A genre nearly as old as filmmaking itself, the western thrived throughout the years of the studio system but has zigzagged across rough terrain for the past forty or so years. For the last fifteen-ish years, the struggling, commercially unfriendly genre was either manifested in a neoclassical nostalgic form limited in potential mass appeal (Appaloosa, Open Range) or in reimagined approaches that ran the gamut between contrived pap and inspired deconstructions (anything from Wild Wild West to The Assassination of Jesse James by the Coward Robert Ford). But last December, True Grit – a bona fide western remake that relied on the opportunities available in the genre’s conventions rather than bells, whistles, or ironic tongues in their respective cheeks – became a smash hit. Did this film reinvigorate a genre that was on life support, as the supposed revitalization of the musical is thought to have done a decade ago, or are westerns surviving by moving along a different route altogether? Three westerns released so far this year – Gore Verbinski’s Rango, Kelly Reichardt’s Meek’s Cutoff, and, as of this weekend, Jon Favreau’s Cowboys & Aliens – suggest mixed directions for the dusty ol’ genre.

read more...
NEXT PAGE  
Twitter button
Facebook button
Google+ button
RSS feed

published: 11.26.2014
B
published: 11.26.2014
B
published: 11.21.2014
D
published: 11.21.2014
B+

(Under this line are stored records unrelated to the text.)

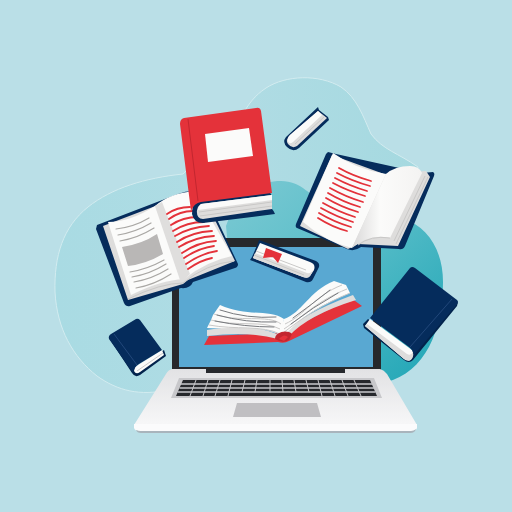
<!DOCTYPE html>
<html lang="en">
<head>
<meta charset="utf-8">
<title>Online library illustration</title>
<style>
:root{--sky:#badfe7;--navy:#052c5c;--navy-dark:#02234c;--red:#e4323a;--red-dark:#c3262f;--paper:#fbfbfa;--shade:#dedddc;--ink:#26282c;--screen:#59a8d2;--teal:#2fb0bd;--grey:#b9b7b6}
html,body{margin:0;padding:0;overflow:hidden;background:var(--sky)}
svg{display:block;width:512px;height:512px}
.navy{fill:var(--navy)}
.navy-dark{fill:var(--navy-dark)}
.red{fill:var(--red)}
.paper{fill:var(--paper)}
.shade{fill:var(--shade)}
.grey{fill:var(--grey)}
.ink{fill:var(--ink)}
.lines{fill:none;stroke-linecap:round}
.red-lines{stroke:var(--red);stroke-width:1.8}
.grey-lines{stroke:#aaa8a5;stroke-width:1.2}
.edge{fill:none;stroke:#c9c8c7;stroke-width:1}
</style>
</head>
<body>
<svg viewBox="0 0 512 512" role="img" aria-label="Books flying out of an open laptop">
<defs>
<linearGradient id="cloud-fill" x1="0" y1="0" x2="1" y2="0">
<stop offset="0" stop-color="#a9dbe3"/><stop offset=".5" stop-color="#b0dce4"/><stop offset="1" stop-color="#a5d9e0"/>
</linearGradient>
<linearGradient id="teal-fill" x1="0" y1="0" x2="1" y2="1">
<stop offset="0" stop-color="#7cc9d3"/><stop offset=".4" stop-color="#5dbfca"/><stop offset="1" stop-color="#1ea5b5"/>
</linearGradient>
<linearGradient id="base-fill" x1="0" y1="0" x2="0" y2="1">
<stop offset="0" stop-color="#e2e2e4"/><stop offset="1" stop-color="#f7f7f8"/>
</linearGradient>
<linearGradient id="page-curve" x1="0" y1="0" x2="1" y2="0">
<stop offset="0" stop-color="#d9d8d8"/><stop offset=".4" stop-color="#fbfbfa"/><stop offset="1" stop-color="#f4f3f2"/>
</linearGradient>
</defs>

<rect id="background" width="512" height="512" fill="var(--sky)"/>

<g id="clouds">
<path fill="url(#cloud-fill)" stroke="#d3ecf0" stroke-width="1" d="M183 174C145 178 112 188 88 207C63 227 54 256 55 292C57 329 73 357 97 376C118 391 140 396 168 390L390 330L418 167C398 153 383 150 371 134C363 116 357 98 341 87C319 74 286 75 266 88C254 96 249 104 244 112Z"/>
<path fill="url(#teal-fill)" d="M226 226C235 199 254 181 281 181C301 181 312 196 325 207C344 222 374 213 403 219C428 226 443 251 443 282C443 330 425 373 386 382L240 370Z"/>
</g>

<g id="laptop">
<path class="ink" d="M177 238H375Q381 238 381 244V372H172V244Q172 238 177 238Z"/>
<rect x="179" y="247" width="194" height="120" fill="var(--screen)"/>
<path fill="url(#base-fill)" d="M172 369H380Q384 370 387 374L417 425H134L166 374Q168 370 172 369Z"/>
<path fill="#fbfbfc" d="M134 424H417V428Q416 431 412 431H139Q135 431 134 428Z"/>
<path fill="#a9b4bc" d="M136 430Q138 431 141 431H411Q414 431 416 429Q415 433 410 433H141Q137 433 136 430Z"/>
<rect class="ink" x="206" y="367" width="139" height="6"/>
<path fill="#c8c8cb" d="M179 378H374L382 398H171Z"/>
<path class="ink" d="M183 380H370L377 396H176Z"/>
<g class="lines" stroke="#c8c8cb">
<path stroke-width="1.3" d="M181 384H372M180 388H374M178 392H375"/>
<path stroke-width="1" d="M196 380L190 396M208 380L203 396M220 380L215 396M232 380L228 396M245 380L242 392M257 380L255 392M270 380V392M282 380L283 392M294 380L296 392M306 380L309 392M318 380L322 396M330 380L335 396M342 380L348 396M354 380L361 396"/>
</g>
<path fill="#c0bfc2" d="M237 403H317L321 417H233Z"/>
</g>

<g id="screen-book">
<path class="red" d="M209 336L283 333L351 298L362 306L289 341Q284 344 278 342L204 345Z"/>
<path class="shade" d="M207 330Q254 322 281 336L278 339Q250 331 207 336ZM281 336Q299 315 353 295L356 300Q308 315 289 336Z"/>
<path class="paper" d="M220 305C246 317 270 309 284 319L281 335C261 325 235 329 207 328L211 320L213 315Z"/>
<path class="paper" d="M284 319C302 313 309 291 334 281L346 285L350 293C321 305 302 316 285 335L279 334Z"/>
<path class="edge" d="M214 314C238 323 268 314 281 324M211 320C236 327 264 320 280 329M209 325C235 330 263 325 280 334M285 324C305 315 314 296 342 285M284 329C305 315 317 301 347 289M283 333C305 316 323 304 350 293"/>
<path class="lines" stroke="#77797d" stroke-width="1" d="M220 310Q247 319 276 317M217 315Q246 323 276 322M215 321Q245 327 274 327M293 318Q311 305 330 290M291 324Q313 307 338 293"/>
<path fill="var(--red-dark)" d="M275 339C275 332 287 329 292 334L289 340Q283 344 275 339Z"/>
<path class="red" d="M279 339Q284 333 288 337L284 341Z"/>
</g>

<g id="open-book-left">
<path class="navy" d="M97 225L178 194Q193 188 205 194L238 264Q238 267 235 268L193 282Q190 289 181 288L130 306Q126 307 124 303L96 229Z"/>
<path class="shade" d="M103 226L166 202L215 220L235 261L188 280L183 284L128 300Z"/>
<path class="paper" d="M108 222Q130 222 155 206L184 279Q161 280 131 295Z"/>
<path class="paper" d="M155 206Q170 193 195 191L232 256Q207 261 184 279Z"/>
<path fill="#dfdedd" d="M155 206L162 202L190 274L181 283Z"/>
<path class="edge" d="M128 299Q161 283 183 283Q206 264 234 261"/>
<path class="grey" d="M122 247Q142 244 157 234L163 254Q146 264 128 266Z"/>
<path class="lines grey-lines" d="M116 229Q134 227 149 218M118 235Q136 232 151 223M120 241Q138 238 154 228M130 272Q148 269 164 260M132 277Q150 274 166 264M134 282Q152 279 168 269M136 288Q154 285 171 274"/>
<path class="lines red-lines" d="M167 214Q177 207 190 207M169 219Q180 211 193 211M171 225Q183 217 198 217M173 231Q187 222 204 222M175 236Q190 227 209 226M177 242Q192 232 212 231M179 247Q195 237 214 236M182 253Q198 242 216 241M184 258Q199 248 214 246M186 264Q202 253 217 251M188 269Q201 260 212 258"/>
</g>

<g id="red-book">
<path class="navy" d="M193 202L269 191L272 196V209Q274 211 275 214L203 223Q194 223 192 214Z"/>
<path class="shade" d="M201 204L272 195V209L203 219Q196 219 197 210Q198 206 201 204Z"/>
<path class="paper" d="M201 204L272 195V200L198 210Q198 206 201 204Z"/>
<path class="edge" d="M199 212L272 202M200 216L272 206"/>
<path class="red" d="M184 118L256 108Q260 107 261 111L272 193L201 202Q194 203 191 211L180 124Q180 119 184 118Z"/>
<path fill="none" stroke="var(--red-dark)" stroke-width="1" d="M188 119L198 201"/>
<path class="paper" d="M205 134L249 128L253 156L208 162Z"/>
</g>

<g id="open-book-right">
<path class="navy" d="M328 152L336 154L422 173L433 172Q435 173 434 176L405 246Q403 250 399 249L361 247Q354 252 347 249L297 228Q295 227 296 224L326 154Z"/>
<path class="shade" d="M332 155L384 174L426 171L430 177L398 246L358 244L348 249L300 226Z"/>
<path class="paper" d="M333 153Q355 169 386 174L352 248Q326 242 303 222Z"/>
<path fill="url(#page-curve)" d="M386 174Q395 166 410 166Q419 166 422 173L390 238Q370 233 352 248Z"/>
<path class="edge" d="M425 176L394 241M428 177L396 244M390 238Q371 235 358 245"/>
<path class="lines red-lines" d="M339 168Q353 176 371 181M337 173Q352 181 370 186M335 178Q350 186 367 191M333 183Q348 191 365 196M330 188Q346 197 363 202M328 193Q343 202 360 207M326 198Q341 207 358 212M323 203Q339 212 355 217M321 208Q337 217 353 222M319 213Q334 222 351 227M318 218Q332 227 347 231"/>
</g>

<g id="small-book-top">
<path class="navy" d="M318 107L319 110L328 117L329 120L299 148Q293 153 287 147Q282 142 286 137Z"/>
<path class="shade" d="M318 111L327 118L297 146Q292 149 288 144Q285 140 290 135Z"/>
<path class="paper" d="M318 111L322 115L293 142Q289 145 288 141Q287 138 290 135Z"/>
<path class="edge" d="M324 117L295 144"/>
</g>

<g id="bookmark-book">
<path class="navy" d="M259 240L316 261Q320 263 319 267L313 279Q311 283 306 282L250 260L252 257L258 243Z"/>
<path class="paper" d="M260 243L310 262Q316 264 314 270L310 276Q308 279 303 277L253 258Z"/>
<path class="shade" d="M255 253L307 273Q311 274 314 269L310 276Q308 279 303 277L253 258Z"/>
<path class="edge" d="M256 251L306 270M254 255L304 275"/>
<path class="red" d="M266 248L282 254L278 263L273 257L263 258Z"/>
</g>

<g id="navy-book-right">
<path class="navy-dark" d="M363 324L368 319L414 352L458 302L457 306L413 360Q409 364 404 360L364 328Z"/>
<path class="paper" d="M370 319L412 350Q415 355 411 359Q408 362 404 359L365 326Z"/>
<path class="shade" d="M367 324L407 354Q411 356 413 352Q414 359 409 361L404 359L365 326Z"/>
<path class="navy" d="M410 268Q412 266 415 268L457 300Q459 302 457 304L414 355Q413 350 409 347L370 318Z"/>
<path fill="none" stroke="#21477a" stroke-width="1" d="M452 299L410 347"/>
</g>

<g id="navy-book-left">
<path class="navy-dark" d="M109 338L111 335L137 369L164 350L166 356L140 375Q135 378 132 373Z"/>
<path class="paper" d="M135 367L162 350L164 355L140 372Q136 375 134 371Z"/>
<path class="edge" d="M137 371L163 353"/>
<path class="navy" d="M111 334L136 319Q138 318 140 320L162 350L139 364Q134 367 133 373L109 339Q108 336 111 334Z"/>
<path fill="none" stroke="#21477a" stroke-width="1" d="M114 334L137 365"/>
</g>
</svg>
</body>
</html>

Some movie websites serve the consumer. Some serve the industry. At Film School Rejects, we serve at the pleasure of the connoisseur. We provide the best reviews, interviews and features to millions of dedicated movie fans who know what they love and love what they know. Because we, like you, simply love the art of the moving picture.
Fantastic Fest 2014
6 Filmmaking Tips: James Gunn
Got a Tip? Send it here:
editors@filmschoolrejects.com
Publisher:
Neil Miller
Managing Editor:
Scott Beggs
Associate Editors:
Rob Hunter
Kate Erbland
Christopher Campbell
All Rights Reserved © 2006-2014 Reject Media, LLC | Privacy Policy | Design & Development by Face3